How many times do you get a solution that doesn’t address the actual problem? Today we’re talking about a series of situations where communication has broken down. A skilled facilitator can get you a good solution that solves the underlying problem.
Diversity Training Doesn’t Work – Peter Bregman – Harvard Business Review. The article suggests that communications training is a better idea, which is really what the skills are. Note that the article comments reflect the divisive nature of the conversation. The symptom is that there is legal action because someone “felt misunderstood, mistreated, or disrespected”.
Last fall, the people who attended Connecting Coffee talked about how some of their volunteers didn’t understand how poverty manifests in the families the volunteers are trying to help. What does that mean? It means a lawyer doesn’t understand why his pro bono client’s phone is working one day and turned off the next. It means an unemployed woman gets 10 suits from an office of caring people, but what she really needs are tokens to get to and from interviews and daycare for her kids.
We also call this “cultural competency”. Is it the same thing as diversity training? Well yes, sort of. The curriculum is different, but we’re trying to get people to walk in someone else’s shoes.
The other day I heard about an agency looking for sample policies that describe when staff can and cannot contact board members with complaints. Sounds to me like they need to figure out where the Executive Director is in this scenario and why the board and the staff are trying to build and burn communication paths around the Executive Director.
Just like in the Harvard Business review article, communication training can go a long way.

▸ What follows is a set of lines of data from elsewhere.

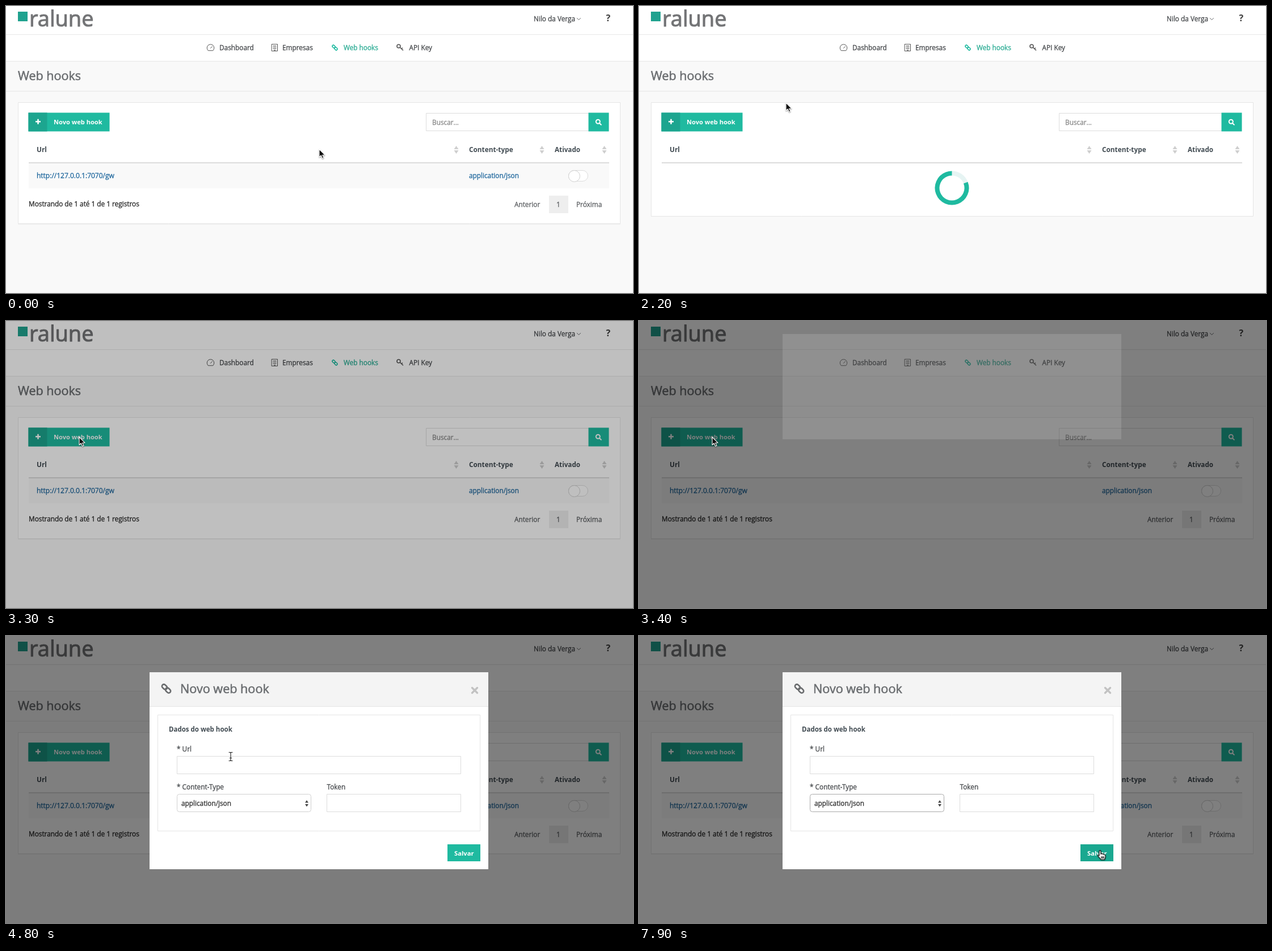
An HTML page with a canvas that plays this animation: 1105x507 px, repeating every 8 s.

```html
<!DOCTYPE html>
<html lang="pt">
<head>
<meta charset="utf-8">
<title>Web hooks</title>
<style>
  html, body { margin: 0; height: 100%; overflow: hidden; background: #f9f9f9; }
  canvas { display: block; }
</style>
</head>
<body>
<canvas width="1105" height="507"></canvas>
<script>
const c = document.querySelector('canvas').getContext('2d');
const TEAL = '#1fbaa0', GREY = '#606366', LINE = '#e5e5e5', DARK = '#414b52', BLUE = '#236a9f';
const LOOP = 8000, STEP = 100;

// Pointer hotspot over time: [ms, x, y]
const PATH = [
  [0, 552, 253], [200, 552, 253], [800, 612, 76], [1400, 612, 76], [2200, 259, 171],
  [2700, 129, 205], [3700, 129, 205], [4500, 392, 213], [4800, 396, 213], [5000, 396, 213],
  [5700, 474, 296], [6200, 474, 296], [6500, 474, 313.5], [6800, 474, 313.5], [7000, 474, 296],
  [7200, 474, 296], [7700, 812, 379], [LOOP, 812, 379]
];

const clamp = v => Math.max(0, Math.min(1, v));

function rect(x, y, w, h, color) {
  c.fillStyle = color;
  c.fillRect(x, y, w, h);
}

// Button face with a soft half-pixel rim
function face(x, y, w, h, color) {
  rect(x - .5, y - .5, w + 1, h + 1, color);
}

function box(x, y, w, h, fill = '#fff', line = LINE, radius = 0) {
  c.beginPath();
  c.roundRect(x + .5, y + .5, w - 1, h - 1, radius);
  c.fillStyle = fill;
  c.fill();
  c.strokeStyle = line;
  c.lineWidth = 1;
  c.stroke();
}

// Regular text gets a hairline outline for a medium weight
function text(str, x, y, color = '#484b4e', size = 11.8, weight = 400) {
  c.font = `${weight} ${size}px "Open Sans", "Noto Sans", sans-serif`;
  c.fillStyle = c.strokeStyle = color;
  c.fillText(str, x, y);
  if (weight > 400) return;
  c.lineWidth = size * .028;
  c.lineJoin = 'round';
  c.strokeText(str, x, y);
}

function shape(d, x, y, fill, stroke, width = 1) {
  const p = new Path2D(d);
  c.save();
  c.translate(x, y);
  c.lineJoin = c.lineCap = 'round';
  if (fill) { c.fillStyle = fill; c.fill(p); }
  if (stroke) { c.strokeStyle = stroke; c.lineWidth = width; c.stroke(p); }
  c.restore();
}

function chain(x, y, scale, color) {
  c.save();
  c.translate(x, y);
  c.rotate(Math.PI / 4);
  c.scale(scale, scale);
  c.strokeStyle = color;
  c.lineWidth = 1.8;
  for (const dx of [-6.5, -.5]) {
    c.beginPath();
    c.roundRect(dx, -2.3, 7, 4.6, 2.3);
    c.stroke();
  }
  c.restore();
}

function ring(t) {
  const a = (t - 2200) / 1000 * 2 * Math.PI - Math.PI / 2;
  c.lineWidth = 8;
  for (const [from, to, color] of [[0, 1.2, '#e6f4f3'], [1.2, 2 * Math.PI, TEAL]]) {
    c.beginPath();
    c.arc(551.5, 321.5, 26, a + from, a + to);
    c.strokeStyle = color;
    c.stroke();
  }
}

function header(overLink) {
  rect(0, 0, 1105, 97, '#fff');
  for (const y of [50, 97, 150]) rect(0, y, 1105, 1, '#e7e7e7');
  rect(21, 10, 17, 17, '#20a28f');
  text('ralune', 41, 36, '#737476', 38);
  text('Nilo da Verga', 930, 27);
  shape('M0 0L3 3L6 0', 1006.5, 21.5, null, GREY);
  text('?', 1057.5, 26.5, '#3c3c3c', 16, 700);

  shape('M-4.5 5A6.3 6.3 0 1 1 4.5 5ZM0 1L3 -2', 360.5, 73.5, null, '#555');
  text('Dashboard', 376, 78);
  shape('M0 0H10V12H0ZM2.5 3H7.5M2.5 5.5H7.5M2.5 8H7.5M4 12V10.5H6V12', 468.5, 67.5, null, '#555');
  text('Empresas', 487, 78);
  chain(579.5, 73.5, .85, TEAL);
  text('Web hooks', 595, 78, overLink ? '#1c9d88' : '#2bac94');
  shape('M3 0A3 3 0 1 1 -3 0A3 3 0 1 1 3 0M2.2 2L7.5 7M5 4.7L6.5 3.2', 692, 71, null, '#555', 1.6);
  text('API Key', 710.5, 78);
  text('Web hooks', 21, 131, '#6b6e71', 21.5);
}

function newButton(state) {
  const [left, main] = {
    idle: ['#1ca58f', TEAL], hover: ['#18957f', '#1aa68e'], down: ['#28733a', '#318539']
  }[state];
  face(40, 189, 142, 32, main);
  face(40, 189, 32, 32, left);
  if (state === 'down') {
    c.strokeStyle = '#1c4a2a';
    c.lineWidth = 1;
    c.strokeRect(40.5, 189.5, 141, 32);
  }
  rect(52, 203, 9, 2.5, '#fff');
  rect(55.25, 199.75, 2.5, 9, '#fff');
  text('Novo web hook', 84, 209, '#fff', 11.1, 700);
}

function list(t, loading, state) {
  rect(21, 385, 1062, 1, loading ? '#f9f9f9' : '#eee');
  box(21, 170, 1062, loading ? 202 : 215);
  newButton(state);
  box(740, 189, 288, 32, '#fff', '#dcdcdc');
  text('Buscar...', 751, 210, '#8a8a8a');
  face(1027, 189, 35, 32, TEAL);
  shape('M3.5 0A3.5 3.5 0 1 1 -3.5 0A3.5 3.5 0 1 1 3.5 0M2.6 2.6L5.5 5.5', 1043.3, 204.3, null, '#fff', 2);

  text('Url', 54, 258, DARK, 11.8, 700);
  text('Content-type', 816, 258, DARK, 11.8, 700);
  text('Ativado', 967, 258, DARK, 11.7, 700);
  for (const x of [793, 944, 1054]) shape('M-4 -1L0 -7L4 -1ZM-4 1L0 7L4 1Z', x + .5, 254, '#cfcfcf');
  rect(40, 276, 1023, 2, '#dcdcdc');
  if (loading) return ring(t);

  rect(40, 278, 1023, 44, '#f9f9f9');
  text('http://127.0.0.1:7070/gw', 54, 304, BLUE, 12);
  text('application/json', 816, 304, BLUE);
  box(991, 290, 35, 20, '#fff', '#dcdcdc', 10);
  box(991, 290, 21, 21, '#fff', '#cfcfcf', 10);
  text('Mostrando de 1 até 1 de 1 registros', 40, 354, '#2b2b2b');
  text('Anterior', 896, 355, GREY);
  rect(957, 335, 34, 31, '#eee');
  text('1', 970, 355, GREY);
  text('Próxima', 1005, 355, GREY);
}

function dialog(t, overSave) {
  const p = clamp((t - 3380) / 300);
  const loaded = t >= 3900;
  const y = Math.round(64 - 46.5 * (1 - p) ** 2);
  c.globalAlpha = clamp((t - 3380) / 150);
  rect(253, y, 597, loaded ? 348 : 186, '#fff');
  c.globalAlpha = 1;
  if (!loaded) return;

  rect(253, 64, 597, 60, '#f4f4f4');
  rect(253, 124, 597, 1, LINE);
  chain(282.5, 93, 1.45, '#6a6c6e');
  text('Novo web hook', 307, 101, '#6b6e71', 21.6);
  shape('M-4.5 -4.5L4.5 4.5M4.5 -4.5L-4.5 4.5', 826, 96, null, '#c2c2c2', 3.4);
  box(267, 139, 569, 206);
  text('Dados do web hook', 287, 169, DARK, 11.5, 700);
  text('* Url', 301, 204);
  box(301, 212, 501, 32, '#fff', '#dcdcdc');
  text('* Content-Type', 301, 271);
  text('Token', 565.5, 271);
  box(301, 279, 237, 32, '#fff', t >= 5900 ? '#a9a9a9' : '#d0d0d0', 4);
  text('application/json', 309, 300, '#333');
  shape('M-3 -1L0 -5.5L3 -1ZM-3 1.5L0 6L3 1.5Z', 530, 295.5, '#444');
  box(565, 279, 237, 32, '#fff', '#dcdcdc');
  rect(778, 368, 58, 30, overSave ? '#1aa890' : TEAL);
  text('Salvar', 790, 388, '#fff', 11.2, 700);
}

function dropdown(y) {
  c.save();
  c.shadowColor = 'rgba(0,0,0,.45)';
  c.shadowBlur = 7;
  c.shadowOffsetY = 3;
  c.beginPath();
  c.roundRect(291.5, 282, 237, 41.5, 4);
  c.fillStyle = '#f8f8f8';
  c.fill();
  c.restore();
  const second = y > 303;
  rect(291.5, second ? 303 : 286, 237, 17, '#0b60e4');
  shape('M0 3L2.5 6.5L7 -2', 297.5, 291.5, null, second ? '#222' : '#fff', 1.6);
  text('application/json', 311, 298, second ? '#222' : '#fff', 12);
  text('application/xml', 311, 315, second ? '#fff' : '#222', 12);
}

function pointerAt(t) {
  const i = PATH.findIndex(k => k[0] > t);
  const [t0, x0, y0] = PATH[i - 1], [t1, x1, y1] = PATH[i];
  const p = (t - t0) / (t1 - t0), e = p * p * (3 - 2 * p);
  return [x0 + (x1 - x0) * e, y0 + (y1 - y0) * e];
}

const CURSORS = {
  arrow: ['M0 0V14L3.2 11L5.6 16.3L8 15.2L5.7 10.2H10Z', '#111', '#fff'],
  hand: ['M-1 1C-1 -.5 2 -.5 2 1V6L3 5.2L5 6L6 5.8L7.5 7L9 7.2L10 8.5V12L8.5 16H2.5L-1.5 11.5L-3.5 9C-3.5 7.5 -2 7.5 -1 9ZM3 10.5V13.5M5 10.5V13.5M7 10.5V13.5', '#fff', '#111'],
  beam: ['M-3 -7.5H-1L0 -6.5L1 -7.5H3M0 -6.5V6.5M-3 7.5H-1L0 6.5L1 7.5H3M-1.5 2.5H1.5', null, '#222']
};

function pointer(kind, x, y) {
  const [d, fill, stroke] = CURSORS[kind];
  c.save();
  if (kind !== 'beam') {
    c.shadowColor = 'rgba(0,0,0,.35)';
    c.shadowBlur = 2;
    c.shadowOffsetY = 1;
  }
  shape(d, x, y, fill, stroke, 1.1);
  c.restore();
}

function draw(t) {
  const [x, y] = pointerAt(t);
  const over = (x0, y0, x1, y1) => x >= x0 && x <= x1 && y >= y0 && y <= y1;
  const shaded = t >= 3300;
  const overLink = !shaded && over(570, 64, 658, 84);
  const overNew = !shaded && over(40, 189, 182, 222);
  const overSave = t >= 3900 && over(778, 368, 836, 398);
  const overUrl = t >= 3900 && over(301, 212, 802, 244);

  rect(0, 0, 1105, 507, '#f9f9f9');
  header(overLink);
  list(t, t >= 1400 && t < 2500, !overNew ? 'idle' : t >= 3100 ? 'down' : 'hover');
  if (shaded) {
    rect(0, 0, 1105, 507, `rgba(0,0,0,${.5 * clamp((t - 3225) / 150)})`);
    dialog(t, overSave);
  }
  if (t >= 6000 && t < 7100) dropdown(y);
  pointer(overLink || overNew || overSave ? 'hand' : overUrl ? 'beam' : 'arrow', x, y);
}

function tick() {
  draw(Math.floor(performance.now() % LOOP / STEP) * STEP);
  requestAnimationFrame(tick);
}
tick();
</script>
</body>
</html>
```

A facilitator will be an outsider who can look at the symptoms without emotional or reactionary response. This person will also recommend solutions for the problem — not just the symptom.